“Ours is the purest form of olive oil you can get,” says O2 founder Kostas Theodoropoulos (pictured) of his Extra Virgin Olive Oil from Naupaktia in central Greece. Each label shows when which field the olives were harvested and even the time of bottling. “Olives picked at 08.30 are in our mill within two hours,” says Theodoropoulos.
Started in 2011 by Nathan and Jenn Clark, boutique confectioner Wondermade has ditched bland campfire marshmallows to develop adult flavours including Bourbon and Carrot Cake. Artificial ingredients are shunned in favour of kosher gelatin and pure cane sugar. “We want to turn it from something everyone likes to something they love,” says Nathan. The treat ships in beautifully embossed 16-cube boxes.
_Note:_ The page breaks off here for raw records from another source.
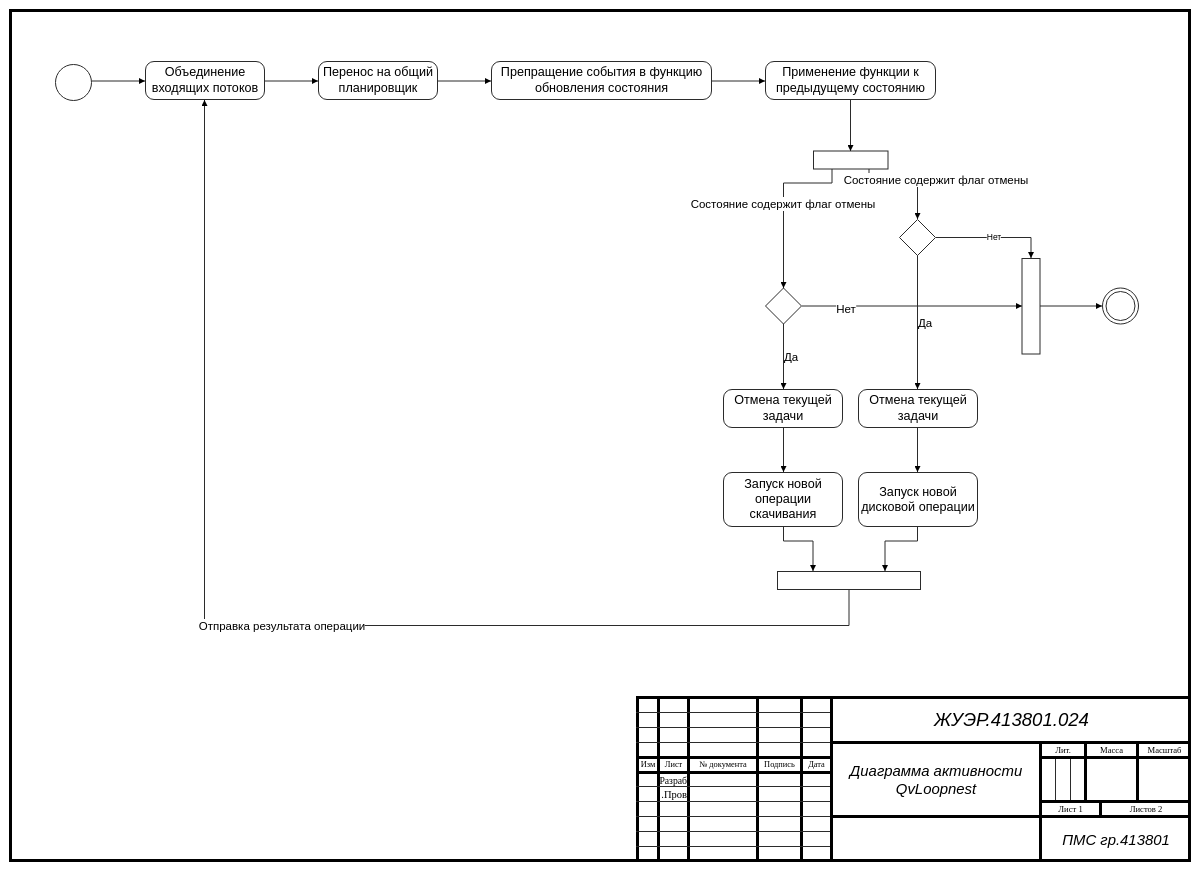
<!DOCTYPE html>
<html lang="ru">
<head>
<meta charset="utf-8">
<title>Диаграмма активности</title>
<style>
:root {
  --ink: #000;
  --line: #2b2b2b;
  --paper: #fff;
  --thick: 3px solid var(--ink);
  --thin: 1px solid var(--line);
  --sans: "Liberation Sans", Arial, sans-serif;
  --serif: "Liberation Serif", "Times New Roman", serif;
}
* { box-sizing: border-box; margin: 0; }
html, body { width: 1200px; height: 872px; overflow: hidden; background: var(--paper); }
.sheet { position: relative; width: 1200px; height: 872px; color: var(--ink); font-family: var(--sans); }
.frame { position: absolute; left: 9px; top: 9px; width: 1182px; height: 853px; border: var(--thick); }
.connectors { position: absolute; left: 0; top: 0; }

.action {
  position: absolute; display: flex; align-items: center; justify-content: center;
  width: 120px; height: 39px; border: var(--thin); border-radius: 9px; background: var(--paper);
  font-size: 12.6px; line-height: 15.4px; text-align: center; white-space: nowrap;
}
.action.tall { height: 55px; line-height: 15px; }
.label {
  position: absolute; transform: translate(-50%, -50%); background: var(--paper);
  font-size: 11.5px; line-height: 14px; white-space: nowrap;
}
.label.small { font-size: 8.5px; line-height: 10px; }
.label.clear { background: none; }

.title-block { position: absolute; left: 636px; top: 696px; width: 554px; height: 165px; display: flex; }
.revisions { width: 194px; font: 8.4px/11px var(--serif); }
.row { display: grid; grid-template-columns: 21px 30px 69px 44px 30px; height: 15px; border-top: var(--thin); }
.row.first { height: 16px; border-top: var(--thick); }
.row.short { height: 14px; }
.row.head, .row.signed { border-top: var(--thick); }
.row > * { border-left: var(--thick); text-align: center; white-space: nowrap; min-width: 0; }
.row > .role { display: flex; justify-content: flex-end; align-items: center; font-size: 9.7px; }
.row > .role.wide { font-size: 10.5px; }

.stamp {
  width: 360px; display: grid;
  grid-template-columns: 209px 45px 15px 37px 54px;
  grid-template-rows: 45px 15px 44px 15px 46px;
}
.stamp > * {
  display: flex; align-items: center; justify-content: center; text-align: center; white-space: nowrap;
  border-left: var(--thick); border-top: var(--thick); font: 8.6px/10px var(--serif);
}
.stamp > .code { grid-column: 1 / -1; font: italic 18.6px/22px var(--sans); }
.stamp > .name { grid-row: 2 / 5; grid-column: 1; font: italic 14.9px/18px var(--sans); }
.stamp > .blank { grid-row: 5; grid-column: 1; }
.stamp > .group { grid-row: 5; grid-column: 2 / -1; font: italic 14.9px/18px var(--sans); }
.stamp > .lit { grid-column: 2; }
.stamp > .mass { grid-column: 3 / 5; }
.stamp > .scale { grid-column: 5; }
.stamp > .page { grid-row: 4; grid-column: 2 / 4; }
.stamp > .pages { grid-row: 4; grid-column: 4 / -1; }
.stamp > .values { grid-row: 3; }
.stamp > .lit.values { display: grid; grid-template-columns: 13px 15px 14px; align-items: stretch; justify-content: start; }
.lit.values i + i { border-left: var(--thin); }
</style>
</head>
<body>
<main class="sheet">
  <div class="frame"></div>

  <svg class="connectors" width="1200" height="872" viewBox="0 0 1200 872" fill="none" stroke="#2b2b2b" stroke-width="1">
    <defs>
      <marker id="arrow" markerUnits="userSpaceOnUse" markerWidth="6" markerHeight="6" refX="6" refY="3" orient="auto">
        <polygon points="0,0 6,3 0,6" fill="#000" stroke="none"/>
      </marker>
    </defs>
    <g id="flows" marker-end="url(#arrow)">
      <path d="M92 81H145"/>
      <path d="M265 81H318"/>
      <path d="M438 81H491"/>
      <path d="M712 81H765"/>
      <path d="M850.5 100V151"/>
      <path d="M832 169V183H783.5V288"/>
      <path d="M869 169V183H917.5V219"/>
      <path d="M936 237.5H1031V258"/>
      <path d="M802 306H1022"/>
      <path d="M1040 306H1102"/>
      <path d="M783.5 324V389"/>
      <path d="M917.5 255V389"/>
      <path d="M783.5 428V472"/>
      <path d="M917.5 428V472"/>
      <path d="M783.5 527V541H813V571"/>
      <path d="M917.5 527V541H885V571"/>
      <path d="M849 590V625.5H204.5V100"/>
    </g>
    <g id="control-nodes" fill="#fff">
      <circle cx="73.5" cy="82.5" r="18"/>
      <rect x="813.5" y="151" width="74.5" height="18"/>
      <polygon points="917.5,219.5 935.5,237.5 917.5,255.5 899.5,237.5"/>
      <polygon points="783.5,288 801.5,306 783.5,324 765.5,306"/>
      <rect x="1022" y="258.5" width="18" height="95.5"/>
      <rect x="777.5" y="571.5" width="143" height="18"/>
      <circle cx="1120.5" cy="306" r="18"/>
      <circle cx="1120.5" cy="306" r="14.5"/>
    </g>
  </svg>

  <div class="action" style="left:145px;top:61px">Объединение<br>входящих потоков</div>
  <div class="action" style="left:318px;top:61px">Перенос на общий<br>планировщик</div>
  <div class="action" style="left:491px;top:61px;width:221px">Препращение события в функцию<br>обновления состояния</div>
  <div class="action" style="left:765px;top:61px;width:171px">Применение функции к<br>предыдущему состоянию</div>
  <div class="action" style="left:723px;top:389px">Отмена текущей<br>задачи</div>
  <div class="action" style="left:858px;top:389px">Отмена текущей<br>задачи</div>
  <div class="action tall" style="left:723px;top:472px">Запуск новой<br>операции<br>скачивания</div>
  <div class="action tall" style="left:858px;top:472px">Запуск новой<br>дисковой операции</div>

  <span class="label" style="left:783px;top:204px">Состояние содержит флаг отмены</span>
  <span class="label" style="left:936px;top:180px">Состояние содержит флаг отмены</span>
  <span class="label small" style="left:994px;top:237px">Нет</span>
  <span class="label" style="left:846px;top:309px">Нет</span>
  <span class="label clear" style="left:925px;top:323px">Да</span>
  <span class="label clear" style="left:791px;top:357px">Да</span>
  <span class="label" style="left:282px;top:626px">Отправка результата операции</span>

  <section class="title-block">
    <div class="revisions">
      <div class="row first"><i></i><i></i><i></i><i></i><i></i></div>
      <div class="row"><i></i><i></i><i></i><i></i><i></i></div>
      <div class="row"><i></i><i></i><i></i><i></i><i></i></div>
      <div class="row short"><i></i><i></i><i></i><i></i><i></i></div>
      <div class="row head"><span>Изм</span><span>Лист</span><span>№ документа</span><span>Подпись</span><span>Дата</span></div>
      <div class="row signed"><i></i><span class="role">.Разраб</span><i></i><i></i><i></i></div>
      <div class="row"><i></i><span class="role wide">.Пров</span><i></i><i></i><i></i></div>
      <div class="row"><i></i><i></i><i></i><i></i><i></i></div>
      <div class="row"><i></i><i></i><i></i><i></i><i></i></div>
      <div class="row"><i></i><i></i><i></i><i></i><i></i></div>
      <div class="row"><i></i><i></i><i></i><i></i><i></i></div>
    </div>
    <div class="stamp">
      <div class="code">ЖУЭР.413801.024</div>
      <div class="name">Диаграмма активности<br>QvLoopnest</div>
      <div class="lit">Лит.</div>
      <div class="mass">Масса</div>
      <div class="scale">Масштаб</div>
      <div class="lit values"><i></i><i></i><i></i></div>
      <div class="mass values"></div>
      <div class="scale values"></div>
      <div class="page">Лист 1</div>
      <div class="pages">Листов 2</div>
      <div class="blank"></div>
      <div class="group">ПМС гр.413801</div>
    </div>
  </section>
</main>
</body>
</html>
This Koblenz-based firm specialises in rare, organic herbs and spices, from exotic Madagascar jungle pepper to fragrant lavender flowers, sourced from both home and abroad.
The brand’s opaque ceramic canisters keep sunlight out and flavours fresh; for storage, Bavarian woodworkers Klotzaufklotz have produced a spice rack made specifically to their dimensions.
It was only a matter of time before a seriously stylish Manhattan wine shop arrived. Set on historic Mulberry Street, the snug, spare NoLita Wine Merchants was designed by Harry Kendall of NYC-based BKSK architects. The space presents wines cradled in individual wooden slats for easy selection. Wines are a selection of classic Spanish, Italian and French estates augmented by New World newcomers.
01. Carlos Basso Dos Fincas Malbec 2012, Argentina
02. Broadside Cabernet Sauvignon Margarita Vineyard 2010, California
03. Domain Dupeuple Beaujolais 2010, France